Wall Street sells off on weak earnings, election fears
By Lewis Krauskopf
(Reuters) - Wall Street sold off on Tuesday as disappointing corporate reports gave a sour tone to the start of earnings season and investors digested possible changing dynamics for the upcoming U.S. elections.
Alcoa <AA.N> shares tumbled 11.4 percent after the metals company's quarterly profit missed estimates and it lowered its revenue forecast.
Illumina <ILMN.O> shares plummeted 24.8 percent and were among biggest drags on the S&P 500 after the diagnostic test maker's weak quarterly update.
Investors have been looking for U.S. corporate earnings to strengthen after four quarters of declines, in order to support relatively high valuations for stocks. Although overall S&P 500 earnings are currently expected to fall 0.7 percent in the third quarter, according to Thomson Reuters data, a typical number of better-than-expected reports would result in a positive quarter.
At the same time, investors are bracing for the U.S. Federal Reserve to raise interest rates by the end of the year.
The initial disappointing reports have "led to a little bit of fear on the part of some people that you won’t get the earnings growth you need to match up with what it is almost inevitably an interest rate rise," said Rick Meckler, president of LibertyView Capital Management in Jersey City, New Jersey.

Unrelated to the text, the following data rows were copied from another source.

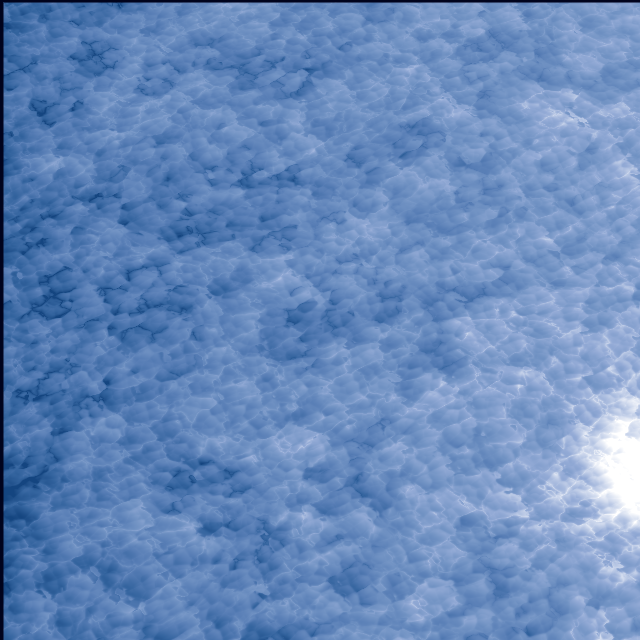
Give the GLSL for this texture, as a three.js fragment shader.

```glsl
// Draws a blue sky quilted with small soft cloudlets, lit by a hazy sun at the right edge.
varying vec2 vUv;

// Tone ramp, from the darkest clefts to the sun
const vec3 CLEFT = vec3(0.08, 0.27, 0.50);
const vec3 DEEP  = vec3(0.20, 0.39, 0.62);
const vec3 BLUE  = vec3(0.34, 0.49, 0.71);
const vec3 SOFT  = vec3(0.45, 0.58, 0.77);
const vec3 PALE  = vec3(0.58, 0.67, 0.84);
const vec3 MIST  = vec3(0.81, 0.85, 0.93);
const vec3 GLARE = vec3(1.0);
const vec3 FRAME = vec3(0.0, 0.01, 0.11);

const vec2 SUN = vec2(1.02, 0.26);
const vec2 SUN_SIDE = vec2(0.90, 0.44);   // direction of the lit flanks
const float CLOUDLETS = 19.0;             // cells across the lower edge
const float PERSPECTIVE = 0.35;           // shrinking of cells towards the top
const float SLANT = 0.5;                  // angle of the cloud rows
const vec2 ROW_SCALE = vec2(0.95, 1.15);  // stretch along and across the rows
const vec2 FRAME_WIDTH = vec2(0.0055, 0.004);
const float FRAME_BLUR = 0.0018;

vec2 hash2(vec2 cell) {
  vec2 k = vec2(dot(cell, vec2(127.1, 311.7)), dot(cell, vec2(269.5, 183.3)));
  return fract(sin(k) * 43758.5);
}

// Smooth cellular noise: x = seam between cells, y = sunward tilt, z = cell tone
vec3 cloudlets(vec2 p) {
  vec2 home = floor(p);
  float nearest = 9.0;
  float second = 9.0;
  float total = 0.0;
  vec2 blend = vec2(0.0);
  for (int j = -1; j <= 1; j++) {
    for (int i = -1; i <= 1; i++) {
      vec2 cell = home + vec2(float(i), float(j));
      vec2 fromSeed = p - cell - 0.1 - 0.8 * hash2(cell);
      float d2 = dot(fromSeed, fromSeed);
      float weight = exp(-9.0 * d2);
      float tone = hash2(cell + 57.0).x;
      blend += weight * vec2(dot(fromSeed, SUN_SIDE), tone);
      total += weight;
      second = min(second, max(nearest, d2));
      nearest = min(nearest, d2);
    }
  }
  float seam = exp(-7.0 * (sqrt(second) - sqrt(nearest)));
  return vec3(seam, blend / total);
}

// Layered sines that gently bend the cell grid
vec2 sway(vec2 p) {
  vec2 bend = vec2(0.0);
  float size = 0.008;
  for (int i = 0; i < 3; i++) {
    p = mat2(0.8, 0.6, -0.6, 0.8) * p * 1.9 + 1.7;
    bend += size * sin(p.yx * 6.0 + sin(p * 4.0));
    size *= 0.4;
  }
  return bend;
}

vec3 skyColor(float tone) {
  vec3 c = mix(CLEFT, DEEP, clamp(tone + 1.0, 0.0, 1.0));
  c = mix(c, BLUE, clamp(tone, 0.0, 1.0));
  c = mix(c, SOFT, clamp(tone - 1.0, 0.0, 1.0));
  c = mix(c, PALE, clamp(tone - 2.0, 0.0, 1.0));
  c = mix(c, MIST, clamp(tone - 3.0, 0.0, 1.0));
  return mix(c, GLARE, clamp(tone - 4.0, 0.0, 1.0));
}

void main() {
  // Slanted sky plane with smaller cells near the top
  vec2 sky = vec2(vUv.x - 0.5, vUv.y) * (1.0 + PERSPECTIVE * vUv.y);
  float c = cos(SLANT);
  float s = sin(SLANT);
  sky = mat2(c, -s, s, c) * sky * ROW_SCALE;
  sky = ROW_SCALE * sky + sway(sky);

  // Cell layers from broad patches to fine wisps
  vec3 broad = cloudlets(sky * CLOUDLETS * 0.24 + 3.0);
  vec3 patches = cloudlets(sky * CLOUDLETS * 0.52 + 11.0);
  vec3 fine = cloudlets(sky * CLOUDLETS * 2.1 + 29.0);
  vec3 grain = cloudlets(sky * CLOUDLETS * 4.4 + 41.0);
  vec2 fray = 0.38 * (fine.yz - vec2(0.0, 0.5)) + 0.15 * (grain.yz - vec2(0.0, 0.5));
  vec3 puff = cloudlets(sky * CLOUDLETS + fray + 19.0);

  // Broad light: dim left side, hazy right side, sun and halo
  float sunDist = length(vUv - SUN);
  float tone = 0.62 + 1.25 * vUv.x + 0.45 * vUv.x * vUv.y;
  tone -= 0.75 * exp(-vUv.x / 0.07);
  tone += 0.9 * exp(-sunDist * sunDist / 0.07);
  tone += 2.7 * exp(-sunDist * sunDist / 0.0075);

  // Soft relief, fading a little towards the top
  float relief = mix(1.05, 0.75, vUv.y);
  tone += 0.55 * (broad.z - 0.5) + 0.6 * (patches.z - 0.5);
  tone += relief * (0.9 * (puff.z - 0.5) + 1.1 * puff.y);
  tone += relief * (0.6 * (fine.z - 0.5) + 0.4 * fine.y + 0.2 * (grain.z - 0.5));

  // Broken bright wisps and a few dark clefts along the seams
  float wisp = puff.x * smoothstep(0.15, 0.75, 0.55 * patches.z + 0.45 * fine.z);
  float cleft = puff.x * smoothstep(0.55, 0.8, 1.0 - 0.5 * (patches.z + fine.z));
  tone += relief * (0.95 * wisp + 0.15 * fine.x);
  tone -= 1.5 * cleft * (1.0 - 0.7 * vUv.x);

  // Thin dark frame on the left and top
  vec2 inset = vec2(vUv.x, 1.0 - vUv.y) - FRAME_WIDTH;
  float inside = smoothstep(-FRAME_BLUR, FRAME_BLUR, min(inset.x, inset.y));
  gl_FragColor = vec4(mix(FRAME, skyColor(tone), inside), 1.0);
}
```
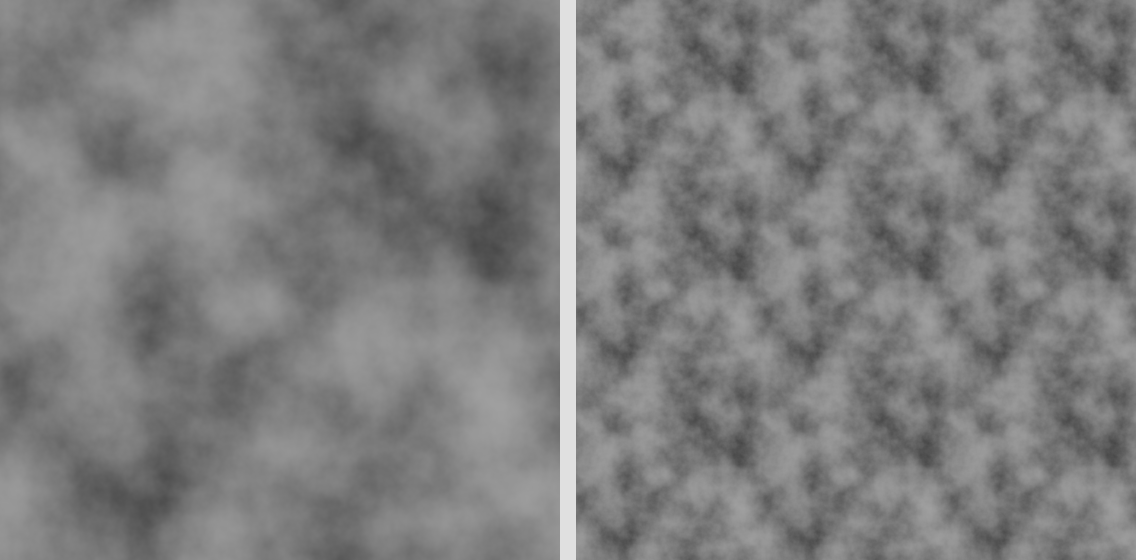
Left: one tile. Right: repeated 3 by 3.
A WebGL 2 fragment shader for this texture:

```glsl
#version 300 es
precision highp float;
precision highp int;
// Soft grey clouds: dark smoky blobs parted by paler, wider haze.
// Fractal gradient noise is summed over octaves whose lattices wrap at the
// canvas edge, then shaped so the dark parts reach further than the light.

uniform vec2 u_resolution;
out vec4 fragColor;

const int   BASE_CELLS = 4;      // lattice cells across the canvas, first octave
const int   OCTAVES    = 6;
const float GAIN       = 0.5;    // amplitude ratio between octaves
const float MEAN_GREY  = 0.488;
const float CONTRAST   = 0.255;
const float DARK_SKEW  = 0.4;    // deepens blobs and flattens highlights
const float VARIANCE   = 0.062;  // expected variance of the noise sum
const vec2  SHIFT      = vec2(0.37, 0.71);  // keeps octave lattices apart
const uint  SEED       = 17u;
const float TAU        = 6.2831853;

uint scramble(uint x) {
    x = x * 747796405u + 2891336453u;
    x = ((x >> ((x >> 28) + 4u)) ^ x) * 277803737u;
    return (x >> 22) ^ x;
}

// Unit gradient of a lattice node, wrapped to the given number of cells.
vec2 gradient(ivec2 node, int cells, uint seed) {
    uvec2 wrapped = uvec2(node % cells);
    uint h = scramble(wrapped.x + scramble(wrapped.y + scramble(seed)));
    float angle = TAU * float(h & 65535u) / 65536.0;
    return vec2(cos(angle), sin(angle));
}

float gradientNoise(vec2 p, int cells, uint seed) {
    ivec2 node = ivec2(floor(p));
    vec2 f = fract(p);
    vec2 fade = f * f * f * (f * (f * 6.0 - 15.0) + 10.0);
    const ivec2 E = ivec2(1, 0);
    float a = dot(gradient(node, cells, seed), f);
    float b = dot(gradient(node + E.xy, cells, seed), f - vec2(1.0, 0.0));
    float c = dot(gradient(node + E.yx, cells, seed), f - vec2(0.0, 1.0));
    float d = dot(gradient(node + E.xx, cells, seed), f - vec2(1.0));
    return mix(mix(a, b, fade.x), mix(c, d, fade.x), fade.y);
}

float cloud(vec2 uv) {
    float sum = 0.0;
    float amplitude = 1.0;
    int cells = BASE_CELLS;
    for (int i = 0; i < OCTAVES; i++) {
        vec2 p = uv * float(cells) + SHIFT * float(i);
        sum += amplitude * gradientNoise(p, cells, SEED + uint(i));
        amplitude *= GAIN;
        cells *= 2;
    }
    return sum;
}

void main() {
    vec2 uv = gl_FragCoord.xy / u_resolution;
    float density = cloud(uv);

    // Tone: the skew term is centred so the mean grey stays put.
    float tone = density - DARK_SKEW * (density * density - VARIANCE);
    fragColor = vec4(vec3(MEAN_GREY + CONTRAST * tone), 1.0);
}
```
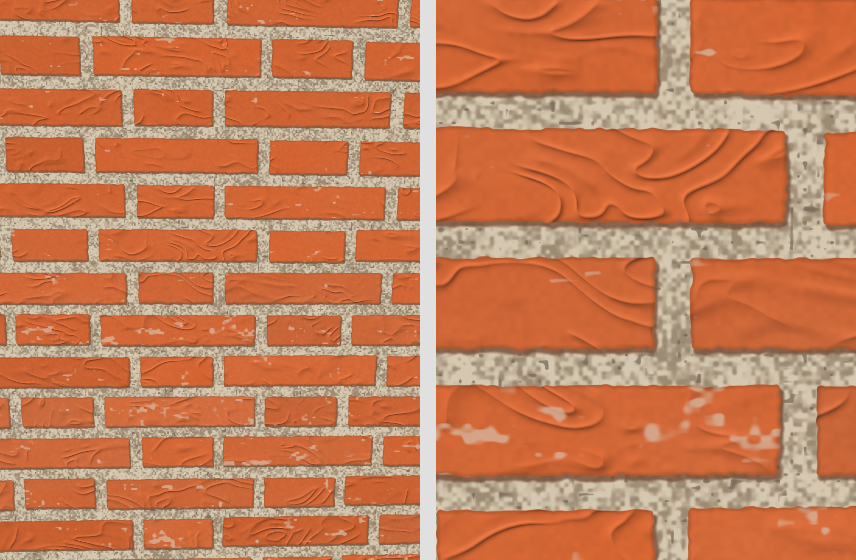
Left, the full canvas; right, a detail of the centre.
Give the GLSL for this texture, as a Shadertoy shader.

```glsl
// Orange embossed brick wall: alternating long and short bricks in sandy mortar, seen in slight perspective.

const vec3 CLAY = vec3(0.82, 0.385, 0.19);
const vec3 CLAY_DUSTY = vec3(0.81, 0.47, 0.31);
const vec3 SCUFF = vec3(0.84, 0.70, 0.61);
const vec3 SAND_LIGHT = vec3(0.84, 0.785, 0.69);
const vec3 SAND_DARK = vec3(0.61, 0.54, 0.45);
const vec3 SHADOW = vec3(0.46, 0.30, 0.21);

const float FIRST_COURSE = 0.137;  // centre of course zero, from the top
const float FAR_PITCH = 0.0943;    // course height low on the wall
const float BEND = 0.0955;         // extra course height near the top
const float LONG_SHARE = 0.66;     // long brick's part of one repeat
const float JOINT = 0.047;         // upright joint, part of one repeat

float hash(vec2 p) {
    vec3 q = fract(p.xyx * 0.1031);
    q += dot(q, q.yzx + 33.33);
    return fract((q.x + q.y) * q.z);
}

float noise(vec2 p) {
    vec2 i = floor(p), f = fract(p);
    f = f * f * (3.0 - 2.0 * f);
    return mix(mix(hash(i), hash(i + vec2(1, 0)), f.x),
               mix(hash(i + vec2(0, 1)), hash(i + vec2(1, 1)), f.x), f.y);
}

float roundBox(vec2 p, vec2 halfSize, float radius) {
    vec2 d = abs(p) - halfSize + radius;
    return length(max(d, 0.0)) + min(max(d.x, d.y), 0.0) - radius;
}

// Inverts the perspective spacing of the courses by Newton steps.
float courseAt(float y) {
    float c = (y - FIRST_COURSE) / (FAR_PITCH + BEND / 3.0);
    if (c < 0.0) return c;
    for (int i = 0; i < 5; i++) {
        float e = BEND * exp(-c / 3.0);
        c -= (FIRST_COURSE + FAR_PITCH * c + BEND - e - y) / (FAR_PITCH + e / 3.0);
    }
    return c;
}

// Swirling ridges along the contours of warped noise, with flat gaps.
float relief(vec2 p) {
    vec2 q = p * vec2(13.0, 24.0);
    q += 1.6 * (vec2(noise(q * 0.8 + 7.0), noise(q * 0.8 + 31.0)) - 0.5);
    float n = noise(q) + 0.3 * noise(q * 2.1);
    float ridge = 1.0 - abs(2.0 * fract(n * 2.6) - 1.0);
    float coverage = smoothstep(0.3, 0.62, noise(p * vec2(17.0, 30.0) + 50.0));
    return ridge * ridge * ridge * coverage;
}

vec3 mortarColor(vec2 p) {
    float grain = 0.5 * noise(p * 270.0) + 0.3 * noise(p * 130.0) + 0.2 * noise(p * 28.0);
    vec3 col = mix(SAND_DARK, SAND_LIGHT, smoothstep(0.22, 0.68, grain));
    float pit = smoothstep(0.83, 0.95, noise(p * 190.0 + 40.0));
    return mix(col, SAND_DARK * 0.72, 0.7 * pit);
}

vec3 brickColor(vec2 local, vec2 id, float depth) {
    vec2 p = local + 20.0 * vec2(hash(id + 3.0), hash(id + 71.0));
    float lower = smoothstep(0.4, 0.9, depth);
    float tone = hash(id + 17.0);
    float dust = 0.2 * noise(p * vec2(9.0, 16.0)) + 0.4 * lower * tone * tone;
    vec3 col = mix(CLAY, CLAY_DUSTY, dust);
    col *= 0.985 + 0.06 * (hash(id + 29.0) - 0.5) + 0.05 * (noise(p * 200.0) - 0.5);
    // embossed swirls lit from the upper left
    float slope = relief(p) - relief(p - vec2(0.0016, 0.0024));
    col *= 1.0 + (slope < 0.0 ? 0.50 : 0.20) * slope;
    col = mix(col, CLAY_DUSTY * 1.06, 0.45 * max(slope, 0.0));
    // pale scuffs, heavier on some bricks and low on the wall
    float wear = hash(id + 43.0) * (0.3 + 0.7 * lower);
    float streak = 0.6 * noise(p * vec2(24.0, 55.0)) + 0.4 * noise(p * vec2(110.0, 170.0));
    float scuff = smoothstep(0.84 - 0.2 * wear, 0.94 - 0.14 * wear, streak);
    return mix(col, SCUFF, 0.8 * scuff);
}

void mainImage(out vec4 fragColor, in vec2 fragCoord) {
    // wall position in canvas widths, y measured down from the top
    vec2 p = vec2(fragCoord.x / iResolution.x, (1.0 - fragCoord.y / iResolution.y) * 4.0 / 3.0);
    float pixel = 1.0 / iResolution.x;

    // courses tilt one way at the top and the other at the bottom
    float y = p.y - (p.x - 0.5) * 0.02 * (1.0 - p.y / 0.747);
    float course = courseAt(y);
    float row = floor(course + 0.5);
    float pitch = FAR_PITCH + BEND / 3.0 * exp(-max(course, 0.0) / 3.0);

    // one long and one short brick per repeat, staggered every other course
    float period = 0.663 / (1.0 + 0.1423 * y);
    float stagger = mod(row, 2.0) < 0.5 ? -0.49 : 0.0;
    float u = (p.x - 0.524 + 0.005 * y) / period - stagger;
    float cell = floor(u), f = u - cell;
    bool isLong = f < LONG_SHARE;
    float span = isLong ? LONG_SHARE : 1.0 - LONG_SHARE;
    float middle = isLong ? 0.5 * span : 1.0 - 0.5 * span;
    vec2 id = vec2(cell * 2.0 + (isLong ? 0.0 : 1.0), row);

    vec2 local = vec2((f - middle) * period, (course - row) * pitch);
    local += 0.004 * (vec2(hash(id), hash(id + 11.0)) - 0.5);
    vec2 halfSize = vec2(0.5 * (span - JOINT) * period, 0.36 * pitch);
    float rough = 0.0022 * (noise(p * 75.0) - 0.5) + 0.0018 * (noise(p * 190.0) - 0.5);
    float d = roundBox(local, halfSize, 0.003) + rough;

    // mortar with the thin shadow below and right of each brick
    float shadowDist = roundBox(local - vec2(0.0022, 0.0034), halfSize, 0.003) + rough;
    vec3 col = mortarColor(p);
    col = mix(col, SHADOW, 0.8 * (1.0 - smoothstep(-0.001, 0.0022, shadowDist)));

    // brick face with a soft worn rim
    vec3 face = brickColor(local, id, p.y);
    face *= 1.0 - 0.14 * smoothstep(-0.004, 0.0, d);
    col = mix(col, face, 1.0 - smoothstep(-0.75 * pixel, 0.75 * pixel, d));
    fragColor = vec4(col, 1.0);
}
```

"The offset to rising interest rates would have to be economic growth."
In a potential obstacle to future profit growth, the dollar <.DXY> on Tuesday rose to its highest point since March against a basket of currencies, providing a pressure point for multi-national companies that could eventually see their foreign sales reduced when translated into the U.S. currency.
Market participants are also increasingly eyeing politics as the Nov. 8 U.S. elections draw near. Recent turmoil facing Republicans and the party's presidential candidate Donald Trump is leading to some speculation that a victory by Democrat Hillary Clinton could be accompanied by big gains by her party in Congress, investors said.
"There is more discussion that the control in Congress could possibly shift," said Ernie Cecilia, chief investment officer of Bryn Mawr Trust in Bryn Mawr, Pennsylvania. "The bottom line is that it’s not really priced into the market."
The Dow Jones industrial average <.DJI> fell 200.38 points, or 1.09 percent, to 18,128.66, the S&P 500 <.SPX> lost 26.93 points, or 1.24 percent, to 2,136.73 and the Nasdaq Composite <.IXIC> dropped 81.89 points, or 1.54 percent, to 5,246.79.
All 11 major S&P sectors ended negative. Healthcare <.SPXHC>, one of the sectors most sensitive to the outcome of the elections, led declines. The group slumped 2.5 percent, with fallout from Illumina's report also weighing.
Another healthcare company, St Jude Medical <STJ.N>, fell 3.5 percent after saying it would recall some implanted heart devices due to risk of premature battery depletion. Abbott Laboratories <ABT.N>, which has agreed to buy St Jude, dropped 5.4 percent.
Energy shares <.SPNY> fell 1.2 percent as oil prices retreated from one-year highs.
For the year, the S&P 500 is up 4.5 percent.
About 6.7 billion shares changed hands on U.S. exchanges, slightly below the 6.8 billion daily average for the past 20 trading days, according to Thomson Reuters data.
Declining issues outnumbered advancing ones on the NYSE by a 6.96-to-1 ratio; on Nasdaq, a 5.10-to-1 ratio favored decliners.
The S&P 500 posted 4 new 52-week highs and 4 lows; the Nasdaq Composite recorded 46 new highs and 59 lows.
(Additional reporting by Yashaswini Swamynathan in Bengaluru; Editing by Anil D'Silva and Nick Zieminski)